A basic scientific calculator can be used, and is allowed on the final exam.
Assistance: Formal office hours won't be posted. Instead a more flexible arrangement will be used. This seems to work best for all parties concerned. If you want to set up a meeting time, a contact via email will receive a prompt response and a convenient time to meet can be arranged. Many questions can be resolved quickly over email anyway. And there's also the course listserv (see below). We also have 2.0 TAs assigned to our course (see above) so feel free to take advantage of that resource for additional assistance.

Course Listserv :
I have created a course listserv for discussion related to your SyDe114 course. Everyone in the class should make sure they are signed onto the listserv with an active email address and read the emails regularly. All announcements will be posted on the listserv: assignment and other course info, updates, lecture and problem-solving commentary, text typos, clarifications etc. Please pass on information about typos you find that haven't been pointed out previously. Discussion on the listserv can include anything that is helpful so don't be shy. All members can post messages. Feel free to ask questions, or offer answers to others' questions if you can help. Archives of past messages will be available at yahoo. I'd like the listserv to function as an 'extended 24/7 tutorial' system so please use it. Traffic is not huge. Unless you want to remain anonymous, or have a question or issue that relates only to you personally, I'd prefer that questions be posted and answered on the listserv. There are often others in the class who have been wondering about the same point and appreciate seeing the answer(s).

All the topics are covered in the text, but in a different order from how we will organize the lectures.

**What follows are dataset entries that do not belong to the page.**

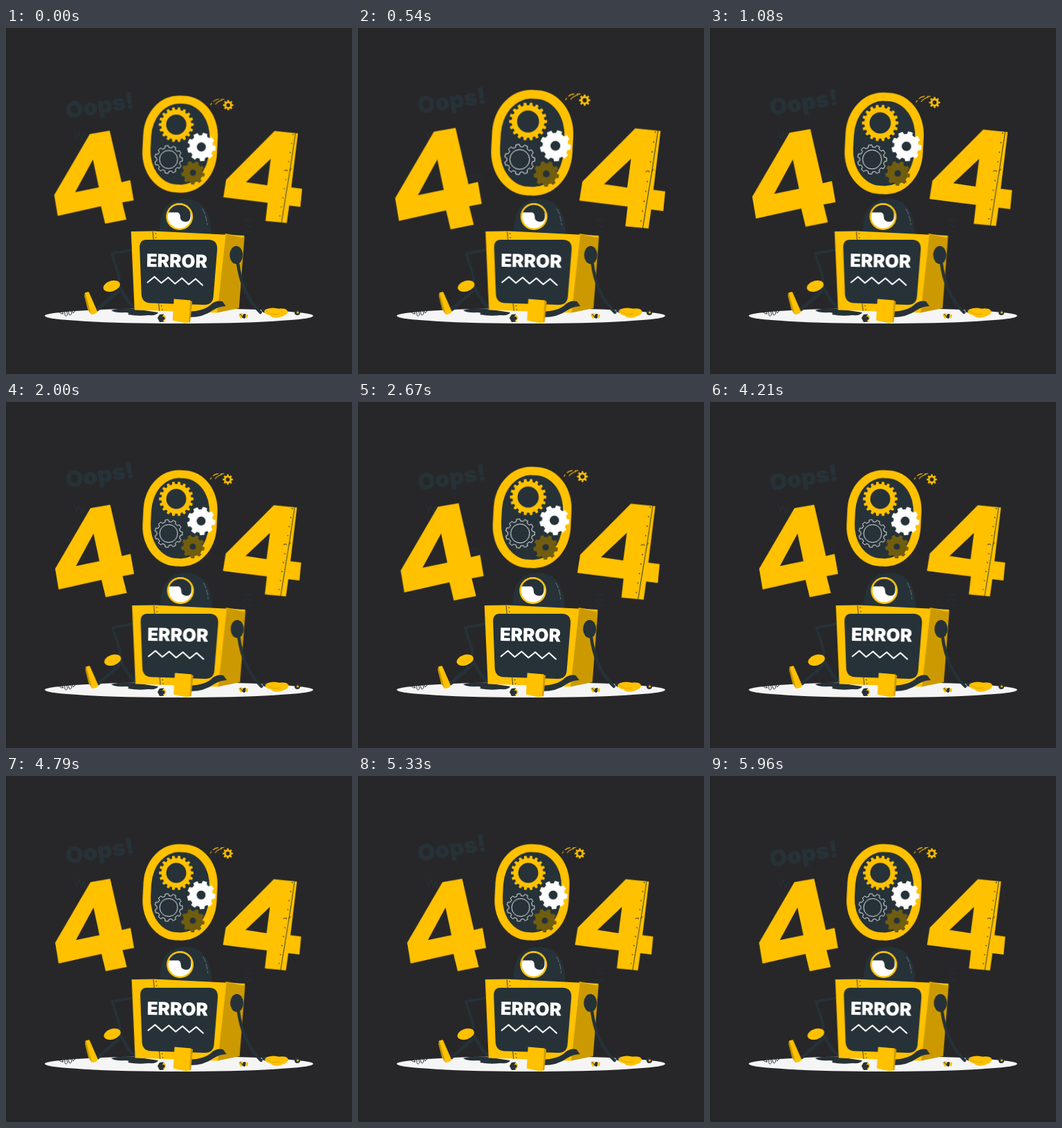
Recreate the animation shown at these times as an HTML page. Size 500x500 px, loop 6000 ms.

```html
<!DOCTYPE html>
<html lang="en">
<head>
<meta charset="utf-8">
<title>404</title>
<style>
  html, body { margin: 0; width: 100%; height: 100%; overflow: hidden; background: #272729; }
  svg { display: block; width: 100%; height: 100%; }
  text { font-family: Inter, "Open Sans", sans-serif; font-weight: 900; }
  .y { fill: #ffc100; }
  .d { fill: #263238; }
  .shade { fill: #cc9a00; }
  .w { fill: #fff; }
  .line { fill: none; stroke: #263238; stroke-linecap: round; stroke-linejoin: round; }

  #number, #robot, #oops { animation: 1.5s linear -45ms infinite; }
  #number { animation-name: beat; animation-duration: 6s; transform-origin: 248.5px 190.5px; }
  #robot { animation-name: shake; }
  #oops { animation-name: float; }

  @keyframes beat {
    0%, 30%, 40%, 60%, 100% { transform: scale(1); }
    10%, 50% { transform: scale(1.1); }
  }
  @keyframes shake {
    0%, 100% { transform: translateX(0); }
    10%, 90% { transform: translateX(-1px); }
    20%, 80% { transform: translateX(2px); }
    30%, 50%, 70% { transform: translateX(-4px); }
    40%, 60% { transform: translateX(4px); }
  }
  @keyframes float {
    0%, 100% { transform: translateY(0); }
    50% { transform: translateY(-10px); }
  }
</style>
</head>
<body>
<svg viewBox="0 0 500 500">
  <g id="oops"><text class="d" font-size="33" transform="translate(88 132) rotate(-9)">Oops!</text></g>

  <g class="line" stroke-width="1">
    <path d="M98 148l4 12 3-10 4 11 3-10 4 10"/>
    <path d="M164 213q7-4 8 0t7-1M165 219q6-4 8 0t7-1"/>
    <path d="M344 280q6-6 7-2t6-2M344 288q6-6 7-2t6-2M344 296q6-6 7-2t6-2"/>
  </g>

  <!-- floor -->
  <ellipse cx="250" cy="416" rx="194" ry="11" fill="#f5f5f5"/>
  <path class="d" d="M152 408q14-4 34-2l34 5q-2 5-14 4-16 2-30-1 4-3-4-3-14 1-20-3z"/>
  <path class="line" stroke-width="1" d="M76 410q3 4 7 3c-6-6 2-6 2 0s6 2 3-2 3-2 3 2 6 1 3-3 3-1 3 2l4-4"/>

  <g id="number">
    <path class="y" fill-rule="evenodd" d="M122 153.5L150.5 148.500 167.500 222.500 180 219.500 185 248.500 168.500 251.500 174.500 276 144 282 138 257 76 271 71 241zM126.500 190L101 237 135 230z"/>
    <path class="y" fill-rule="evenodd" d="M387 149L420.500 152.500 411 230 426.500 232 424 258 408 256 404.500 281 374 278 377 252 313.500 244 317.500 219zM381.500 189L346 222.500 376.500 227z"/>
    <path class="line" stroke-width=".9" d="M417 152.500L409 206 404 236 397 280M409 206l2-3M401 206l3-1"/>
    <g id="rivets" class="d"></g>

    <g transform="rotate(3 251.500 168)">
      <rect class="y" x="198" y="98.500" width="107" height="139" rx="50" ry="58"/>
      <rect class="d" x="209.500" y="110" width="84" height="116" rx="39" ry="49"/>
    </g>
    <g id="gears"></g>
    <path fill="none" stroke="#ffc100" stroke-width="1" d="M295 112l2-3M299 107q3-3 8-3.500M302 111q4-5 10-6M310 104l5-.5"/>
  </g>

  <g id="robot">
    <!-- left arm and leg -->
    <path class="line" stroke-width="4" d="M186 320L153 326 164 360 162 372"/>
    <path class="line" stroke-width="5" d="M190 405Q180 402 173 389L164 374M162 381L132 407"/>
    <ellipse class="y" cx="153" cy="373" rx="12.500" ry="7.500" transform="rotate(-18 153 373)"/>
    <path class="shade" d="M114 383l5-2 4 33z"/>
    <path class="y" d="M114.500 382.500l5.500-1 12.500 28.500q-3 4-9 4z"/>
    <path class="shade" d="M114 383l9.500 31-5-7-5-20z"/>

    <!-- head -->
    <path class="d" d="M222 298Q220 247 259 247 296 247 297 299z"/>
    <path d="M284 261q6 10 7 24" fill="none" stroke="#78848a" stroke-width=".8" stroke-dasharray="9 2"/>
    <circle class="y" cx="251" cy="272.500" r="19.500"/>
    <circle class="w" cx="251" cy="272.500" r="17"/>
    <path class="d" d="M235 266.500A17 17 0 0 1 266.800 266.500zM248 266h18.500q2 14-6.500 14-8 0-8-8 0-4-4-6z"/>

    <!-- body -->
    <path class="shade" d="M317 297L345 301.500 337 405 305 411.500z"/>
    <path class="y" d="M181 294L214 293.500 345 300 343 303 318 298 305.500 411.500 186 407.500z"/>
    <path class="d" d="M203 306L293 306Q306 306 305.500 320L300 388Q299 400 287 400L209 397.500Q197 397 196 385L193.500 318Q193 306 203 306z"/>
    <path class="line" stroke-width=".9" d="M212.500 294.500L213.500 306M221 398L222 408.500"/>
    <g class="d">
      <circle cx="216.500" cy="297" r=".8"/><circle cx="217" cy="303" r=".8"/>
      <circle cx="225" cy="401.500" r=".8"/><circle cx="226" cy="407" r=".8"/>
    </g>
    <text class="w" font-size="26" transform="translate(203 345) rotate(1)">ERROR</text>
    <path id="zigzag" fill="none" stroke="#fff" stroke-width="2.200" stroke-linecap="round" stroke-linejoin="round"/>

    <!-- right arm -->
    <ellipse class="d" cx="333" cy="328" rx="9.500" ry="13"/>
    <path class="line" stroke-width="4.500" d="M335 338Q341 385 368 411"/>
    <path class="d" d="M369 406l6-1v7l-5-2z"/>
    <ellipse class="y" cx="386" cy="410" rx="12.500" ry="5.500"/>
    <ellipse class="y" cx="394.500" cy="412" rx="13" ry="6.300" transform="rotate(-12 394 412)"/>
    <path d="M375 408q8 8 20 5" fill="none" stroke="#cc9a00" stroke-width=".7"/>

    <!-- right leg -->
    <path class="d" d="M262 410Q288 409 297 399 304 393 313 395L318 402Q308 402 299 408 286 418 264 418z"/>
    <path class="y" d="M243 391.500L267 393.500 265.500 424Q264 427 257 426L241 422.500z"/>
    <path class="shade" d="M266.500 394l3 1-3 30-2 1z"/>
  </g>

  <!-- loose parts -->
  <path class="y" d="M219 419l3-5 6-.5 3.500 5-3 6-6 .5z"/>
  <path class="d" d="M222 414l6-.5-3 5 3 6-6 .5-3-6z"/>
  <circle class="d" cx="227" cy="419.500" r="2.500"/>
  <path class="y" d="M336 414l5-2 3 6-5 2zM342 414l8 0-1 5-6 0z"/>
  <path class="d" d="M338 413l5 6M343 414l3-.5-1 6-3-1z" stroke="#263238"/>
  <circle class="d" cx="421" cy="411" r="4"/>
  <circle class="y" cx="421.500" cy="411" r="1.500"/>
</svg>
<script>
  const byId = id => document.getElementById(id);
  const circle = (x, y, r) => `M${x - r} ${y}a${r} ${r} 0 1 0 ${2 * r} 0a${r} ${r} 0 1 0 ${-2 * r} 0z`;

  function gear(x, y, r, depth, teeth, hole, paint, turn = 0) {
    const points = [];
    for (let i = 0; i < teeth; i++) {
      for (const [part, radius] of [[-.3, r - depth], [-.2, r], [.2, r], [.3, r - depth]]) {
        const a = (i + part) / teeth * 2 * Math.PI + turn;
        points.push(`${(x + radius * Math.cos(a)).toFixed(2)} ${(y + radius * Math.sin(a)).toFixed(2)}`);
      }
    }
    return `<path fill-rule="evenodd" stroke-linejoin="round" ${paint} d="M${points.join('L')}z${circle(x, y, hole)}"/>`;
  }

  byId('gears').innerHTML =
    gear(246, 140, 25, 3.5, 18, 14.5, 'fill="#ffc100"') +
    gear(270, 209, 17, 3, 9, 4.5, 'fill="#705d10"', .2) +
    gear(235, 190, 20, 3, 11, 13, 'fill="none" stroke="#fff" stroke-width=".9"') +
    gear(282, 172, 20, 3.5, 9, 7, 'fill="#fff" stroke="#fff"', .1) +
    gear(320.5, 112, 7.5, 2, 8, 2.8, 'fill="#ffc100"');

  byId('rivets').innerHTML = Array.from({ length: 10 }, (_, i) =>
    `<circle cx="${413.5 - i * 2.1}" cy="${154 + i * 13}" r=".8"/>`).join('');

  byId('zigzag').setAttribute('d', 'M' + Array.from({ length: 9 }, (_, i) =>
    `${205 + i * 9.9} ${367.5 + i * .5 - (i % 2) * 8.5}`).join('L'));
</script>
</body>
</html>
```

Lecture notes will also be provided throughout the course as well as being posted in pdf format on the website for reference. The six main units will be: 1. Vector spaces 2. Matrix algebra 3. Linear maps 4. Eigenvalues, eigenvectors, and diagonalization 5. Inner product spaces and orthogonality 6. Systems of linear equations. A detailed list of topics will be continuously updated online as we go along, and also a roadmap of how the lecture topics relate to the text sections. Topics have been selected to give you a solid foundation for future courses, not for abstract mathematical or theoretical interest [e.g the treatment of determinants will be quite cursory].

Grading Scheme:
Homework 9 'mini-tests' (40%) + final exam (60%). A passing grade on the final exam is required to achieve a pass in the overall course grade.

Assigned problems.
Suggested assigned problems will be posted on this site. You can get help with these in the tutorials, from TAs, or from me. Solutions to all homework problems are posted on the course webpage. Try at least some of them before looking at the solutions! Success in math is generally a [non-decreasing] function of the amount of effort put into working problems, so that effort is always rewarded indirectly. Mastering this material is an experiential process rather than spectator sport. The texts contain many worked problems and examples - study these carefully.

Homework 'mini-tests'.
A homework problem (or problems) covering recent material will be distributed each week on Tuesday. You will have two days to prepare a solution which will be collected in the Thursday tutorial.

Final Exam.
The exam will include questions based on all course units (1 to 6). Questions will test your: (i) knowledge of the material presented in the lectures, with an emphasis on understanding, not formal proofs; (ii) skill on the assigned problems and homework. The mini-test questions are typical of the kinds of computational problems you can expect on the final exam; the lecture slides include ALL the theory you might see on the exam.

Continuous feedback is welcome. I want to know about problems while something can be done to fix them, rather than after the course is over. Don't hesitate to make suggestions for improvements. I like to hear from students about what is good or what is not good.

|top of page|

©2004 Stephen Birkett